Stored items:
|---|

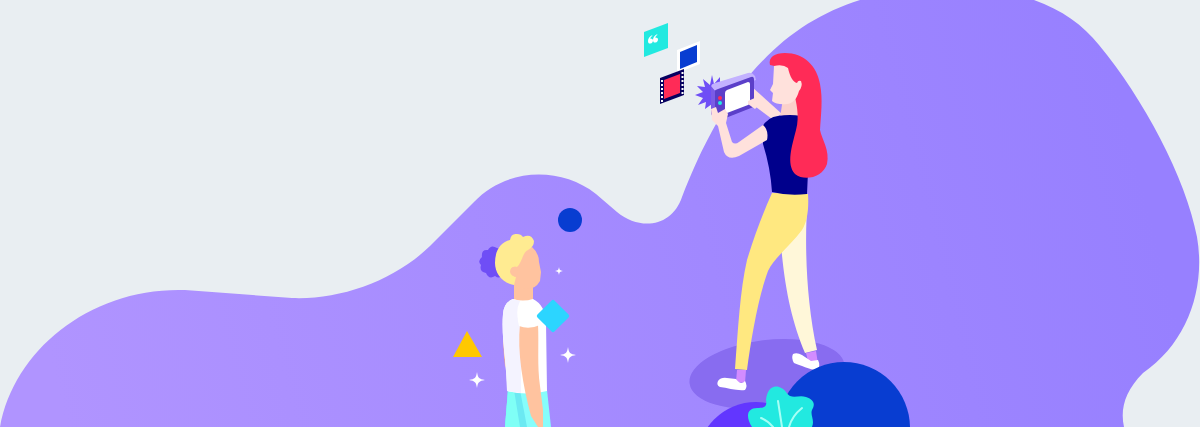
<!DOCTYPE html>
<html lang="en">
<head>
<meta charset="utf-8">
<title>Photo moment banner</title>
<style>
:root {
  --paper: #e9eef2;
  --violet-light: #b094ff;
  --violet: #9780ff;
  --violet-deep: #6f4ef6;
  --indigo: #6236ff;
  --shadow: #886cf0;
  --blue: #083dd1;
  --navy: #00008c;
  --red: #ff2b57;
  --teal: #22e9e0;
  --sky: #2cd5ff;
  --gold: #ffc800;
  --blond: #ffeb91;
  --trouser: #ffe880;
  --trouser-back: #fff7d9;
  --skin-pale: #ffe1dc;
  --skin-tan: #ffc39f;
  --skin-tan-dark: #f9ae85;
  --white: #ffffff;
}
html, body { margin: 0; height: 100%; overflow: hidden; background: var(--paper); }
.banner { display: block; width: 1200px; height: 427px; background: var(--paper); }
</style>
</head>
<body>
<svg class="banner" viewBox="0 0 1200 427" role="img" aria-label="A woman with long red hair takes an instant photo while a blond person stands nearby">
  <defs>
    <linearGradient id="hill-fill" gradientUnits="userSpaceOnUse" x1="60" y1="400" x2="1130" y2="130">
      <stop offset="0" stop-color="var(--violet-light)"/>
      <stop offset="1" stop-color="var(--violet)"/>
    </linearGradient>
    <path id="sparkle" d="M0-8C1-2 2-1 8 0C2 1 1 2 0 8C-1 2-2 1-8 0C-2-1-1-2 0-8Z" fill="var(--white)"/>
    <path id="quote-mark" d="M4 0C1 1 0 3 0 5C0 7 1 8 2.500 8C4 8 5 7 5 5.500C5 4 4 3 2.500 3.500C2.500 2 3 1 4.500 1Z" fill="var(--white)"/>
  </defs>

  <path class="hill" fill="url(#hill-fill)" d="M0 427C14 349 92 287 185 290L292 298C340 300 394 281 430 246L474 202C506 168 560 166 596 194L617 212C640 231 672 227 682 197C700 151 716 121 738 90C772 44 812 15 860 0H1034C1062 10 1083 25 1099 45C1143 98 1186 178 1197 237C1206 289 1187 343 1143 373C1125 391 1120 409 1124 427Z"/>

  <g class="floating-cards">
    <g class="quote-card">
      <path fill="var(--teal)" d="M644 32L668 23V48L644 57Z"/>
      <use href="#quote-mark" transform="translate(648 36) skewY(-12)"/>
      <use href="#quote-mark" transform="translate(653 35) skewY(-12)"/>
    </g>
    <g class="picture-card">
      <path fill="var(--white)" d="M677 50L700 41V64L677 73Z"/>
      <path fill="var(--blue)" d="M680 52L697 45V62L680 69Z"/>
    </g>
    <g class="film-card">
      <path fill="#07005f" d="M660 78L684 69V95L660 104Z"/>
      <path fill="var(--red)" d="M664 80L680 74V93L664 99Z"/>
      <g fill="none" stroke="var(--white)" stroke-width="2" stroke-dasharray="2 2">
        <path d="M662 80V102"/>
        <path d="M682.500 72V95"/>
      </g>
    </g>
  </g>

  <g class="photographer">
    <ellipse class="ground-shadow" cx="767" cy="374" rx="78" ry="34" fill="var(--shadow)" transform="rotate(-7 767 374)"/>

    <polygon class="flash" fill="var(--violet-deep)" points="712,75 714,84 720,77 720,86 727,83 723,91 729,104 720,104 716,112 712,104 705,109 706,102 698,105 703,98 695,95 703,92 697,86 705,87 703,79 710,85"/>

    <g class="far-arm">
      <path fill="var(--skin-pale)" d="M752 87L782 114L772 119L752 104Z"/>
    </g>

    <g class="camera">
      <path fill="#c3b2ff" d="M711 87Q711 84 715 83L748 73Q752 72 755 76L756 80L716 92Z"/>
      <path fill="#5b3fc9" d="M714 93Q714 90 718 89L751 77Q754 76 754 80V104Q754 107 751 108L718 121Q714 122 714 118Z"/>
      <path fill="#7a5be6" d="M711 86L715 91V120L711 114Z"/>
      <path fill="var(--white)" d="M725 93Q725 91 727 90L748 82Q750 82 750 84V102Q750 104 748 105L727 113Q725 113 725 111Z"/>
      <circle cx="720" cy="98" r="2" fill="var(--red)"/>
      <circle cx="720" cy="103" r="2" fill="var(--teal)"/>
    </g>

    <path class="far-hand" fill="var(--skin-pale)" d="M748 101L757 97L760 104L755 109L748 104Z"/>

    <path class="far-leg" fill="var(--trouser-back)" d="M781 245L808 196C804 240 806 300 817 350L805 353C792 322 785 290 781 245Z"/>
    <path class="far-ankle" fill="#d28cff" d="M806 353L816 351L818 364L809 365Z"/>
    <path class="far-shoe" fill="var(--white)" d="M793 354Q797 352 802 355L811 361L818 360Q821 366 817 370C810 370 800 365 794 363Q791 358 793 354Z"/>

    <path class="near-leg" fill="var(--trouser)" d="M772 193L808 194C809 210 807 222 802 230C792 244 774 258 768 271C758 298 751 340 747 370L735 369C738 330 740 290 747 260C754 237 763 213 772 193Z"/>
    <path class="near-ankle" fill="#d28cff" d="M737 370L746 370L745 383L736 382Z"/>
    <path class="near-shoe" fill="var(--white)" d="M718 381Q721 377 727 378L736 379Q741 386 745 381Q748 386 745 390C737 391 728 388 720 387Q716 385 718 381Z"/>

    <path class="neck" fill="#fbd0cb" d="M783 98L801 96V119L780 118Z"/>
    <path class="shirt" fill="var(--navy)" d="M778 116Q790 114 801 116L809 150L807 194Q788 196 772 192C771 176 768 160 763 144L762 127Q768 117 778 116Z"/>
    <path class="near-arm" fill="var(--skin-pale)" d="M711 109L716 107L718 113L725 109L728 114L726 123L732 142Q735 145 739 142L763 125Q769 130 767 140L739 156Q728 161 724 152L718 126L712 120Z"/>

    <path class="hair" fill="var(--red)" d="M770 65C768 57 775 53 785 53C804 53 817 66 820 84C823 99 821 114 820 130C822 140 830 150 827 164C823 177 805 182 795 174C786 164 792 146 796 130C800 116 796 102 794 92C785 86 780 76 779 67Z"/>
    <path class="face" fill="var(--skin-pale)" d="M774 66Q783 64 788 68C790 77 793 82 797 83Q798 80 801 81Q803 86 799 91C797 99 792 104 787 104Q777 105 772 101L773 93L770 90L773 84Z"/>
  </g>

  <g class="subject">
    <path class="hair-bun" fill="var(--violet-deep)" d="M497 248Q491 244 488 250Q481 249 482 257Q477 261 481 265Q479 272 486 273Q489 280 495 276Q500 280 503 274V250Z"/>
    <path class="far-arm" fill="var(--skin-tan-dark)" d="M504 312L508 322V370L505 366Q502 342 504 312Z"/>
    <path class="trousers" fill="#86fdfb" d="M508 390H547L551 427H505Z"/>
    <path class="trousers-front" fill="#6be9f2" d="M508 390H520L527 427H505Z"/>
    <path class="trousers-light" fill="#7ffff6" d="M508 390H514L520 427H505Z"/>
    <path class="neck" fill="var(--skin-tan)" d="M514 276H533V301Q522 304 514 300Z"/>
    <path class="shirt" fill="var(--white)" d="M513 299Q523 302 533 299Q545 305 546 322L547 391Q527 396 507 391C507 364 501 338 503 314Q504 302 513 299Z"/>
    <path class="shirt-shade" fill="#f4f3ff" d="M513 299L520 301Q514 313 521 327V393L507 391C507 364 501 338 503 314Q504 302 513 299Z"/>
    <path class="near-arm" fill="var(--skin-tan)" d="M520 324H538C539 345 537 366 540 386L543 410V427H538L531 416C523 386 517 352 520 324Z"/>
    <path class="sleeve" fill="var(--white)" d="M520 308Q528 301 537 306Q544 316 540 325Q529 330 519 326Q516 316 520 308Z"/>
    <path class="face" fill="var(--skin-tan)" d="M512 254L532 247Q539 253 539 262L541 272L540 281Q535 290 525 289Q515 288 512 278Z"/>
    <path class="hair" fill="var(--blond)" d="M510 240Q511 233 517 234Q521 234 523 237Q531 233 534 241Q534 247 528 250C522 253 523 261 517 267Q511 266 511 272Q512 276 516 277L514 285C502 283 495 273 495 263C495 250 501 242 510 240Z"/>
    <path class="ear" fill="var(--skin-tan)" d="M517 267Q510 266 510 272Q511 277 518 277Z"/>
  </g>

  <g class="accents">
    <circle cx="570" cy="220" r="12" fill="var(--blue)"/>
    <rect x="541" y="304" width="24" height="24" rx="2" fill="var(--sky)" transform="rotate(45 553 316)"/>
    <polygon points="467,331 482,357 453,357" fill="var(--gold)"/>
    <use href="#sparkle" x="477" y="380"/>
    <use href="#sparkle" x="568" y="355"/>
    <use href="#sparkle" transform="translate(559 271) scale(.5)"/>
  </g>

  <g class="foreground">
    <circle cx="844" cy="428" r="66" fill="var(--blue)"/>
    <circle cx="756" cy="461" r="59" fill="var(--indigo)"/>
    <g class="leaf">
      <path fill="var(--teal)" d="M752 427C745 416 747 407 759 408C766 408 767 405 766 400C767 390 772 385 779 387C786 389 786 394 790 396C795 398 800 395 806 397C815 400 815 405 812 410C810 415 815 420 812 427Z"/>
      <g fill="none" stroke="#a6fff5" stroke-width="2" stroke-linecap="round">
        <path d="M778 401Q780 414 782 427"/>
        <path d="M761 418Q768 421 773 427"/>
        <path d="M802 408Q792 416 789 427"/>
      </g>
    </g>
  </g>
</svg>
</body>
</html>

|---|

> Your task:
For each line of the entries that includes "body", show that line.

> Answer section:
html, body { margin: 0; height: 100%; overflow: hidden; background: var(--paper); }
<body>
</body>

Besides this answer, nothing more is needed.